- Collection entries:

◇ ◇ ◇ ◇

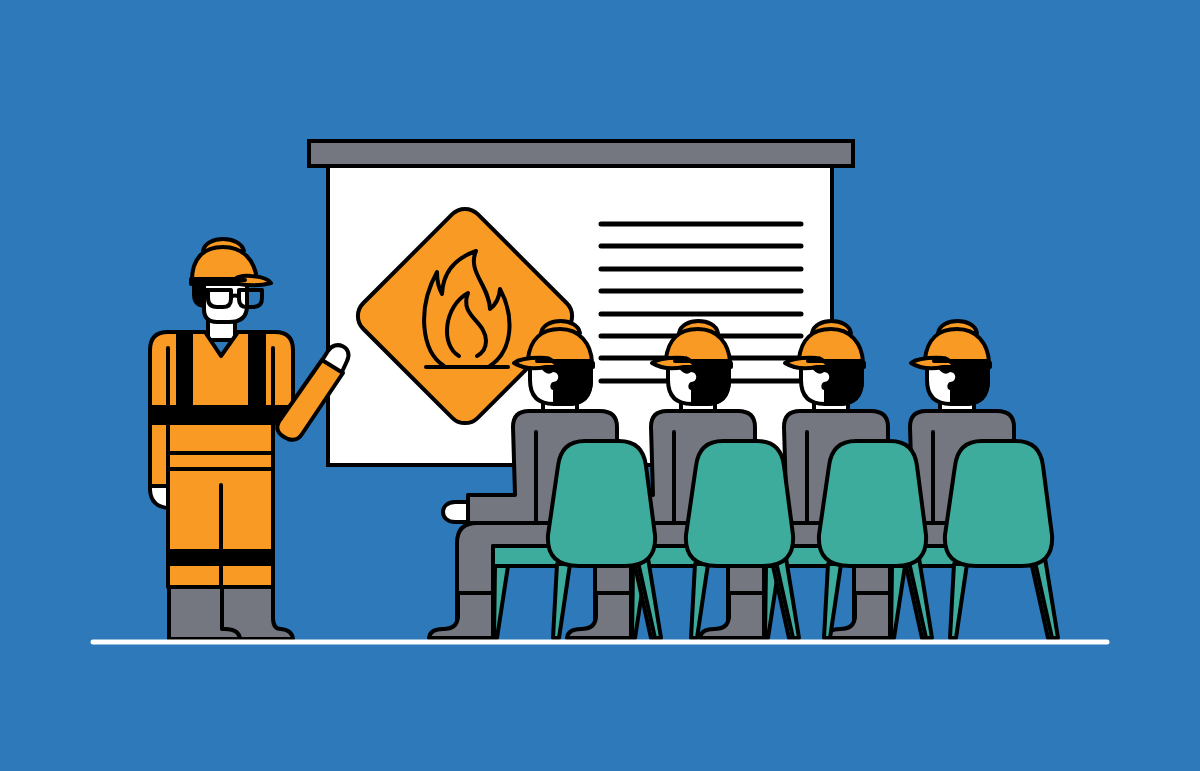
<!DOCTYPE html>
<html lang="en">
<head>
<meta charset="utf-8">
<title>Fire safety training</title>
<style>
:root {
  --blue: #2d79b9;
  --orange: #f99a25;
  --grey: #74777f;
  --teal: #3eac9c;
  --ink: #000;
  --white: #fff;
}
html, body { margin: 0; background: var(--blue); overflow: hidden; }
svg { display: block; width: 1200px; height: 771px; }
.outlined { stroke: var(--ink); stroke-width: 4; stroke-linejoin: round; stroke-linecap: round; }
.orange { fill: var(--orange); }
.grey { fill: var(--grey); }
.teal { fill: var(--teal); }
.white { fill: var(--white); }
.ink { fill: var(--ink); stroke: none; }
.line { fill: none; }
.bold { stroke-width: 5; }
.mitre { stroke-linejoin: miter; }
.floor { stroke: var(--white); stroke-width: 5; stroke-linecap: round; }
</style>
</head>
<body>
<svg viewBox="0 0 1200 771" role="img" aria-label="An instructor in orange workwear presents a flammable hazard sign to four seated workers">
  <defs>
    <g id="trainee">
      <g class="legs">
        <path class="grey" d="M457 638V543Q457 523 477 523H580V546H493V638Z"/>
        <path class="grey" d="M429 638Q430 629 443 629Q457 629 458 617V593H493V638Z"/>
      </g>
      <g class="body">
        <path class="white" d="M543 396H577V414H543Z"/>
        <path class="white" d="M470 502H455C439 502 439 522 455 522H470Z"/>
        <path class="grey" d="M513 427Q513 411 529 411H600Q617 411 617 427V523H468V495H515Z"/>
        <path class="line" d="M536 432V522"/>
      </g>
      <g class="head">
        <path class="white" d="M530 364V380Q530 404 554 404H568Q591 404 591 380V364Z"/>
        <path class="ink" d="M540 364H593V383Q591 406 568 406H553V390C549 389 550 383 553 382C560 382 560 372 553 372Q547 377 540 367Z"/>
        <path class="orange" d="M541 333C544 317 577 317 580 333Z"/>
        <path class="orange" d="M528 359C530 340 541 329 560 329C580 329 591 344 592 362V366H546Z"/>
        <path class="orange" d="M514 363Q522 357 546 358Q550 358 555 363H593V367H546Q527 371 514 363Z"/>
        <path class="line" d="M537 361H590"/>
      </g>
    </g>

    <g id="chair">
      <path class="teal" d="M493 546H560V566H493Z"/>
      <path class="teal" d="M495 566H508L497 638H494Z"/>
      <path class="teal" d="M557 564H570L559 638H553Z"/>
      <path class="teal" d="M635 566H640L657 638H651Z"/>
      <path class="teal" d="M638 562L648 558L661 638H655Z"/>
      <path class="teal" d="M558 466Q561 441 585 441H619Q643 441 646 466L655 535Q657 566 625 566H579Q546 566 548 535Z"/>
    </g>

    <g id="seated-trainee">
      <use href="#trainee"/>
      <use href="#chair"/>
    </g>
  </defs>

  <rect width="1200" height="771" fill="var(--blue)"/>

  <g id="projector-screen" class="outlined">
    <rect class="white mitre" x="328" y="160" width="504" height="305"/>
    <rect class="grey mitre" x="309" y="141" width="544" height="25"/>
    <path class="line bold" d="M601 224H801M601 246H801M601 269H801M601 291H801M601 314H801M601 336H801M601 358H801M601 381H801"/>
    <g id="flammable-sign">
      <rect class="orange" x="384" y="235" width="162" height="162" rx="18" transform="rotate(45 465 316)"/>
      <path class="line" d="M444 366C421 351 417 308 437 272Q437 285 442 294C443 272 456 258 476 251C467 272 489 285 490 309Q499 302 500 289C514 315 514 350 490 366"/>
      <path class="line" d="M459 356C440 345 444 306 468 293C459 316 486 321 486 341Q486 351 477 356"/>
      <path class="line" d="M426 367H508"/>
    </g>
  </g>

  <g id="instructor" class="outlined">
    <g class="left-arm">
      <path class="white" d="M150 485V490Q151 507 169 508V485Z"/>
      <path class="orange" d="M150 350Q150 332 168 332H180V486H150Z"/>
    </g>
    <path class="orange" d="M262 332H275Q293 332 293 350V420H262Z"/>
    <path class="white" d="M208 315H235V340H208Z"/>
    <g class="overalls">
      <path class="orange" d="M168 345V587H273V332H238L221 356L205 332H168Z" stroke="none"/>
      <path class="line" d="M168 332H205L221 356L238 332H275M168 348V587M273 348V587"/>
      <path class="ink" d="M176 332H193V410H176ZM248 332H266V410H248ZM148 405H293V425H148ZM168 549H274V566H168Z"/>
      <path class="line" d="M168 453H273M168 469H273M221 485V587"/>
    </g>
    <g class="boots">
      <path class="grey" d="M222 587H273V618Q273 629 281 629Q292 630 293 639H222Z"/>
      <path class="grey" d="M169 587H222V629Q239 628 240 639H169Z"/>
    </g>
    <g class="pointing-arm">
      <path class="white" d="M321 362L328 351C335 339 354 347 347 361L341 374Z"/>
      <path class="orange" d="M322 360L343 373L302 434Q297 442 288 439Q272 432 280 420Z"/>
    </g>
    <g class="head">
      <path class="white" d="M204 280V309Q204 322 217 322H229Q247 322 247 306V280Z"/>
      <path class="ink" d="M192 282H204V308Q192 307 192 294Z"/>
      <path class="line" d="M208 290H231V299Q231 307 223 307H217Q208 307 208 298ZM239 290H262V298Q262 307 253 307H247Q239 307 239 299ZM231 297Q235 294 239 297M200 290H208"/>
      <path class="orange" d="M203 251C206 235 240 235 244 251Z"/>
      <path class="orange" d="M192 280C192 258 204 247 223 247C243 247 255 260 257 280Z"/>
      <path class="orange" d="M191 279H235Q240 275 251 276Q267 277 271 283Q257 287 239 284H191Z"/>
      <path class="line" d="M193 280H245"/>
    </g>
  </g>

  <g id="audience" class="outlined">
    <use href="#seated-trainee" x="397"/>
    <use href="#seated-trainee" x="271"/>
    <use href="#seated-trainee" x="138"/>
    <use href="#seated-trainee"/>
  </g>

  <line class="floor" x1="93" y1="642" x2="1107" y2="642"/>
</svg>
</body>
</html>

◇ ◇ ◇ ◇

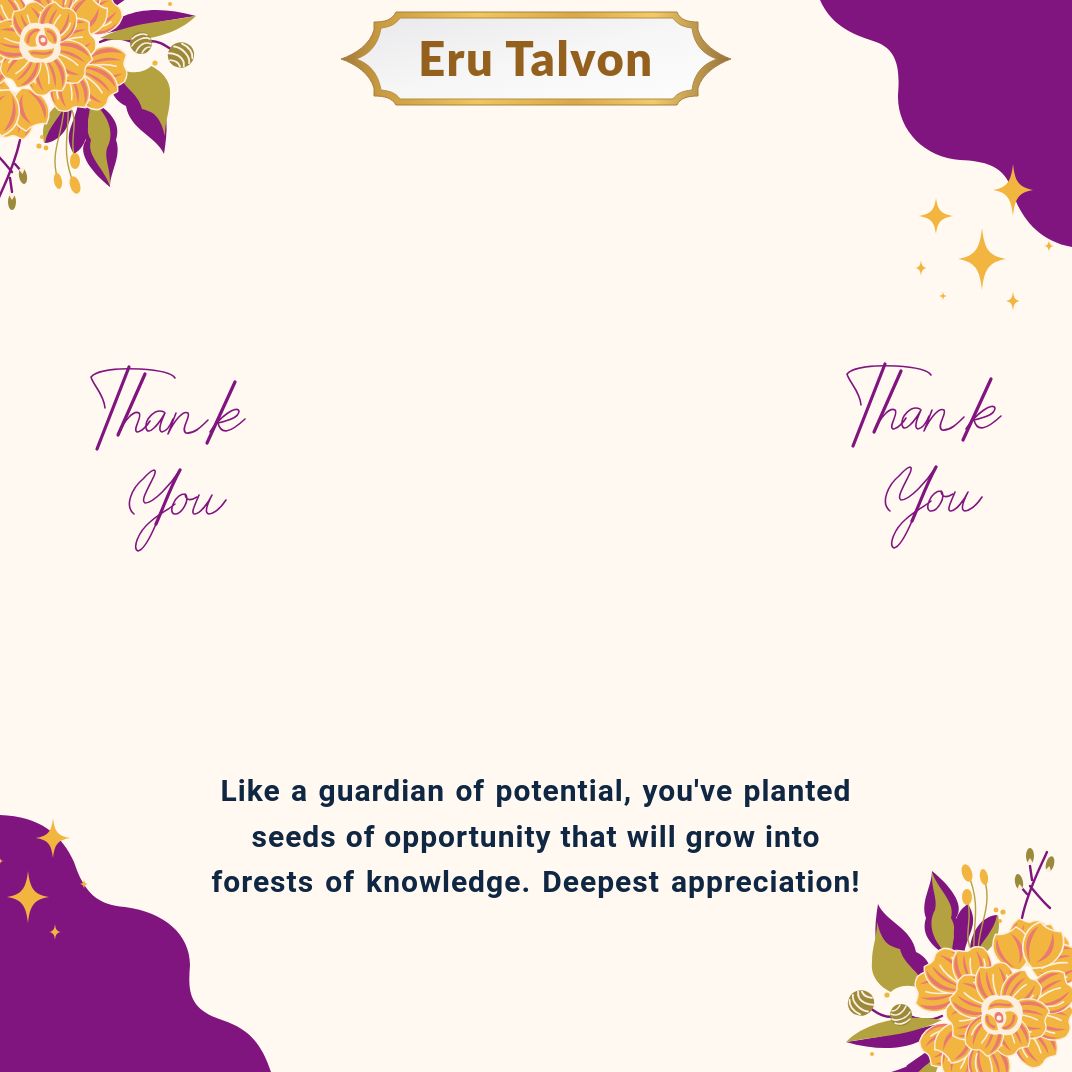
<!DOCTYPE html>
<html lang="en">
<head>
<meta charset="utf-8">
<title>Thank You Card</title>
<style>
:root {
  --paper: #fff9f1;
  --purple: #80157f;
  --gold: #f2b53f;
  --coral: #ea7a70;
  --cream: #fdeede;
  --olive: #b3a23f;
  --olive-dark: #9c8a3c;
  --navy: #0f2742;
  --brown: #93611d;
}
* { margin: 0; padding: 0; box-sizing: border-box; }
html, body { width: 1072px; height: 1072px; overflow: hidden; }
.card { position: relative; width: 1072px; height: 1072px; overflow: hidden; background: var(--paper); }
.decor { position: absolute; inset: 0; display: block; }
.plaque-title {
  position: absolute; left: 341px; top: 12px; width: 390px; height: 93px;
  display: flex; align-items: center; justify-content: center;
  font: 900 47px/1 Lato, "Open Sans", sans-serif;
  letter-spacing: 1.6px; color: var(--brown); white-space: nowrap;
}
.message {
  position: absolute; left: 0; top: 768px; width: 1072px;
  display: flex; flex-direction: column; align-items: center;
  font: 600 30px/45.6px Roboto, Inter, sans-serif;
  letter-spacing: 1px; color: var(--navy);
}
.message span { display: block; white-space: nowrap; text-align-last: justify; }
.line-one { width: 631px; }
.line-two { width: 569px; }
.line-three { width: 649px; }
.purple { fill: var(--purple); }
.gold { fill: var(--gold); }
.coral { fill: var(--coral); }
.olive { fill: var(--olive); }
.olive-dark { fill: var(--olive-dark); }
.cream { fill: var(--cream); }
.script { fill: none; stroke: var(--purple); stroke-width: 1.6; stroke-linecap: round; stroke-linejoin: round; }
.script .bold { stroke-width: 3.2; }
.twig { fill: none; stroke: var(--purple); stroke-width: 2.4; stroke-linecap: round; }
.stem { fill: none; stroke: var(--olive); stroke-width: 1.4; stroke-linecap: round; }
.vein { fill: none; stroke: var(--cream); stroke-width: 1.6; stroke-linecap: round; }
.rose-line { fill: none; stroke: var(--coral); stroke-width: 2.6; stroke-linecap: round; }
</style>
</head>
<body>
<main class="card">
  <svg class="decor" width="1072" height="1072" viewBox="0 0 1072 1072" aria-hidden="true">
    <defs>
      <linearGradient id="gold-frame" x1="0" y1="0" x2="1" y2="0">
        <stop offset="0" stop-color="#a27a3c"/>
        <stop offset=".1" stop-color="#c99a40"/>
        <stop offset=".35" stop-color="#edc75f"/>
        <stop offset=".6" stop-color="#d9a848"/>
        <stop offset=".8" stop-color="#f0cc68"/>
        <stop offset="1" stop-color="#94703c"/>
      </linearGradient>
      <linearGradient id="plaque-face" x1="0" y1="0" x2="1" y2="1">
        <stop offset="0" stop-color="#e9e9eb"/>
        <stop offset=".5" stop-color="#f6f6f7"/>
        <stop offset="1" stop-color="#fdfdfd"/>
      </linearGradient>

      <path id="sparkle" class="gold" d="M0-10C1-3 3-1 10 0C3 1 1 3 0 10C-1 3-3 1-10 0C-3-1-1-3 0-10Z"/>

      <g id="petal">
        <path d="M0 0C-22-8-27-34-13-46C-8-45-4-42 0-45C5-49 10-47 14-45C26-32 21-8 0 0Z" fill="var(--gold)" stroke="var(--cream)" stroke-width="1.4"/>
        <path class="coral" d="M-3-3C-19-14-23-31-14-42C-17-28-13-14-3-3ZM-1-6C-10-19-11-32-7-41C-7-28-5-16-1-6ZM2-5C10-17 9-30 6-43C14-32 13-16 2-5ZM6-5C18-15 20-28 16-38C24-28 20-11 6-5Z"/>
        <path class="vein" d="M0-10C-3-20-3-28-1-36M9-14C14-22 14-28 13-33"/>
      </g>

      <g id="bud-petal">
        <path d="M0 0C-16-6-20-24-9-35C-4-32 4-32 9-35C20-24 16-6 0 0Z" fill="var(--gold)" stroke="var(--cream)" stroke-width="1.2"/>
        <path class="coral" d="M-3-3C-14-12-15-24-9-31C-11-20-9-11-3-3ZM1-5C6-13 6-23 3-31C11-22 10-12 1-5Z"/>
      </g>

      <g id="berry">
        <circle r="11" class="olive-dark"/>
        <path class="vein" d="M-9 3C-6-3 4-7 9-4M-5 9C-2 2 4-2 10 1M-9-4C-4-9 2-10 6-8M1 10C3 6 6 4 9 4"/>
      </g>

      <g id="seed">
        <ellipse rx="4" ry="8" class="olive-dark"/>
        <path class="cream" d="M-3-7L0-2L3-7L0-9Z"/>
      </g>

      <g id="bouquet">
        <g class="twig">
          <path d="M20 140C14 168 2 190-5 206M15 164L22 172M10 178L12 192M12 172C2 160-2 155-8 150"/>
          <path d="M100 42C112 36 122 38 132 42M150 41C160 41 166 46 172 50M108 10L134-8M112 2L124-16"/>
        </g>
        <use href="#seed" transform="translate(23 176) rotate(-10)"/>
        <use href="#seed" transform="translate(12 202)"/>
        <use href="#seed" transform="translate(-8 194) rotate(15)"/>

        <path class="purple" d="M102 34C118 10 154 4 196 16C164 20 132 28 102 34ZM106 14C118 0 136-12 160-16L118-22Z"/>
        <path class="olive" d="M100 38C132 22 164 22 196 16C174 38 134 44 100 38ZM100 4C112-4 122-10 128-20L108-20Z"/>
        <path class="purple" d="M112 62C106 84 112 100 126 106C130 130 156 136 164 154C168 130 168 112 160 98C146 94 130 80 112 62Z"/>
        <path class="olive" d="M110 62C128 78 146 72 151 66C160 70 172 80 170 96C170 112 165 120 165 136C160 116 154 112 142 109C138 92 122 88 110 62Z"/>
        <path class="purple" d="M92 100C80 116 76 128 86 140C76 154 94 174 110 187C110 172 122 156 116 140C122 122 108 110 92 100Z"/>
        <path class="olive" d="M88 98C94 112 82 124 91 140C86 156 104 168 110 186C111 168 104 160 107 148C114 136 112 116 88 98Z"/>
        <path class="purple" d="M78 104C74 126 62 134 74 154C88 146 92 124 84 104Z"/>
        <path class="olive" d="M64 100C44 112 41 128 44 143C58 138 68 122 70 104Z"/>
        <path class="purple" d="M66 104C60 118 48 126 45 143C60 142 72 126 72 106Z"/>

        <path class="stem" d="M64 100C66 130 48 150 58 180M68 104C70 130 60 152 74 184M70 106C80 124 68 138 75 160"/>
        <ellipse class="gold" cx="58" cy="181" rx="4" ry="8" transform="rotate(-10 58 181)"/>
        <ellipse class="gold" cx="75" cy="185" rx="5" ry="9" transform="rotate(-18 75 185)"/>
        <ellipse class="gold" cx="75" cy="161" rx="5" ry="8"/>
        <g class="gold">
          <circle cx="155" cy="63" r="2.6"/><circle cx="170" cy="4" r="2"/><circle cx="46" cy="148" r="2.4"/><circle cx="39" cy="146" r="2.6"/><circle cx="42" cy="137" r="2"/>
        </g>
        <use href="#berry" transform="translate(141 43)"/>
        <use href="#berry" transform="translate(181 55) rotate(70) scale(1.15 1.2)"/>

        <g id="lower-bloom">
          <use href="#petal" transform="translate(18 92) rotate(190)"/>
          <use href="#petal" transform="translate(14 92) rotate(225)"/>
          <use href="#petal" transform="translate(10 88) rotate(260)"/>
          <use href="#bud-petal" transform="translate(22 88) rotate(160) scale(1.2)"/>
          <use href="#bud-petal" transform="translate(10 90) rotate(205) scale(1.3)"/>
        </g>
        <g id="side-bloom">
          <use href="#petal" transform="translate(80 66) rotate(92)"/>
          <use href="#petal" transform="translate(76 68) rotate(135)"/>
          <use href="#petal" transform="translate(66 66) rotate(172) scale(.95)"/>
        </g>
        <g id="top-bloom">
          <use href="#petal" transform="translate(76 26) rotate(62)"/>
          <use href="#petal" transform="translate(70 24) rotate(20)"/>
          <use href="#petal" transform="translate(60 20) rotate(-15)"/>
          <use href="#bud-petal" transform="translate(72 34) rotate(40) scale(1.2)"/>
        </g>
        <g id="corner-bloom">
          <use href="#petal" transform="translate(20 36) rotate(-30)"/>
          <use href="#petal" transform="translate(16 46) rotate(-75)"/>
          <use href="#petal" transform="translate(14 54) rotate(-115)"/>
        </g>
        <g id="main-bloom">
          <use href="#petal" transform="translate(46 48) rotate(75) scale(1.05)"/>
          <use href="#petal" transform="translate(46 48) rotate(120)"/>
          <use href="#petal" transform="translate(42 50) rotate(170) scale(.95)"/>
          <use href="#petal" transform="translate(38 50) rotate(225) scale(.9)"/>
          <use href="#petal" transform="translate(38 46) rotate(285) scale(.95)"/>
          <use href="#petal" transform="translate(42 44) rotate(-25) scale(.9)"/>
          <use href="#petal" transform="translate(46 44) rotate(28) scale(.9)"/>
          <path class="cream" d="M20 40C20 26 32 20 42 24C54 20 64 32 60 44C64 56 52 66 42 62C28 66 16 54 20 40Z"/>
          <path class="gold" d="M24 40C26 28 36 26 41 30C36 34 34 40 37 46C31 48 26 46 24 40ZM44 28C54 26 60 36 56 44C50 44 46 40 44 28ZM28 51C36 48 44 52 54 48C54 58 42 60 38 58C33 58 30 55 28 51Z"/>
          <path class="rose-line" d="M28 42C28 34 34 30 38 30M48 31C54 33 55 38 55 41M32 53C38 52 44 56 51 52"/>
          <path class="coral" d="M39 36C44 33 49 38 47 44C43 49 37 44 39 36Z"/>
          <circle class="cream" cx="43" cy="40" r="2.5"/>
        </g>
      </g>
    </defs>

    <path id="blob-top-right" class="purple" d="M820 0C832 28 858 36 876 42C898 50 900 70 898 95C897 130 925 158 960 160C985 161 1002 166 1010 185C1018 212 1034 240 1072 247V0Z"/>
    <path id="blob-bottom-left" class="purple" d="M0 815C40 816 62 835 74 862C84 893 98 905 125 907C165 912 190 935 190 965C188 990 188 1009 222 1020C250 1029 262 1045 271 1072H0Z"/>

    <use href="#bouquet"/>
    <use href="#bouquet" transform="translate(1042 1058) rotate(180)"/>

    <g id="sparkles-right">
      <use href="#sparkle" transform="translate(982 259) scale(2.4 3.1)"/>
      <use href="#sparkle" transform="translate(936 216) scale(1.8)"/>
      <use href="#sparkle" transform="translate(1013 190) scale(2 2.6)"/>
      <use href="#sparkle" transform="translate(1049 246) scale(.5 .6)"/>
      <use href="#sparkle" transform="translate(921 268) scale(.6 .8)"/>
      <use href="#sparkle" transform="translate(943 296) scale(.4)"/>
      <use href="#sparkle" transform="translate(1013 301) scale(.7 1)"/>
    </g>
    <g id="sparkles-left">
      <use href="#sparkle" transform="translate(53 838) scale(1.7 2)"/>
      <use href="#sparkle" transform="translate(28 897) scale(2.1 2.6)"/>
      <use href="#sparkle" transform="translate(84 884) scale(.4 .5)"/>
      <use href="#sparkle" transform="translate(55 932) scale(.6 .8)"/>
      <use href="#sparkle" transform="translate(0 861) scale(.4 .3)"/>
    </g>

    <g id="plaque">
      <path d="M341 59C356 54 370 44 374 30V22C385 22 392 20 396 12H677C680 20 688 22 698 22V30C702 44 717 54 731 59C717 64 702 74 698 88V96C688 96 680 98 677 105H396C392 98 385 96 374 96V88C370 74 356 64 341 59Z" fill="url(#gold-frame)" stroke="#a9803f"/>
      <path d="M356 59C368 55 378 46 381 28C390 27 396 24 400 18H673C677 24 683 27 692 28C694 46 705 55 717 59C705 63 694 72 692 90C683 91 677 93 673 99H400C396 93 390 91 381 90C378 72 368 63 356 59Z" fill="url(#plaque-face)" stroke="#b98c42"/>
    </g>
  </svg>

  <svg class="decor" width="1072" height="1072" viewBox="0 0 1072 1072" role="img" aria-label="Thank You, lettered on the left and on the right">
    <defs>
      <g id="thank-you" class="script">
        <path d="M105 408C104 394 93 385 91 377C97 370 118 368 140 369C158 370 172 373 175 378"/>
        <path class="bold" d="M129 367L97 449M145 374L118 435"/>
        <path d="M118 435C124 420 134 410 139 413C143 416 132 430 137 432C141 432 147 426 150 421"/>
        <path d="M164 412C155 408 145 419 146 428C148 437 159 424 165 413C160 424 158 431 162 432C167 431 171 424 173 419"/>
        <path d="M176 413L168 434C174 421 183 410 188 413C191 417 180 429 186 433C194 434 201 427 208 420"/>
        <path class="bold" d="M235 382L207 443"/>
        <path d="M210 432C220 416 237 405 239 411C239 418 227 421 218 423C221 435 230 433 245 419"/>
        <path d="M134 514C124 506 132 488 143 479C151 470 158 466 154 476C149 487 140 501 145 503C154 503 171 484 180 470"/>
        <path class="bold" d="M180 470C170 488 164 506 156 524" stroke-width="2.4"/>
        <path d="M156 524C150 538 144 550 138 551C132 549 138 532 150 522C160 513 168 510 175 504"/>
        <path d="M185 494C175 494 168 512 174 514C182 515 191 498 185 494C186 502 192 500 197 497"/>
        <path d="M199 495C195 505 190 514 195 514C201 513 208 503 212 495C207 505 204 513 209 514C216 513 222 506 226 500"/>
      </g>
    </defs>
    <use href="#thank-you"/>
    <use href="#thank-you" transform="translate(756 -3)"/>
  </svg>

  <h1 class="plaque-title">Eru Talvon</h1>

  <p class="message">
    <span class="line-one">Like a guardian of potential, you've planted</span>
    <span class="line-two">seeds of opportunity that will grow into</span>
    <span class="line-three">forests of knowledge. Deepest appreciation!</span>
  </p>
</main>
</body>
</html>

◇ ◇ ◇ ◇

Working from the entries above, find every line in which the word "dark" occurs and copy it.

- Output for this exercise:
  --olive-dark: #9c8a3c;
.olive-dark { fill: var(--olive-dark); }
        <circle r="11" class="olive-dark"/>
        <ellipse rx="4" ry="8" class="olive-dark"/>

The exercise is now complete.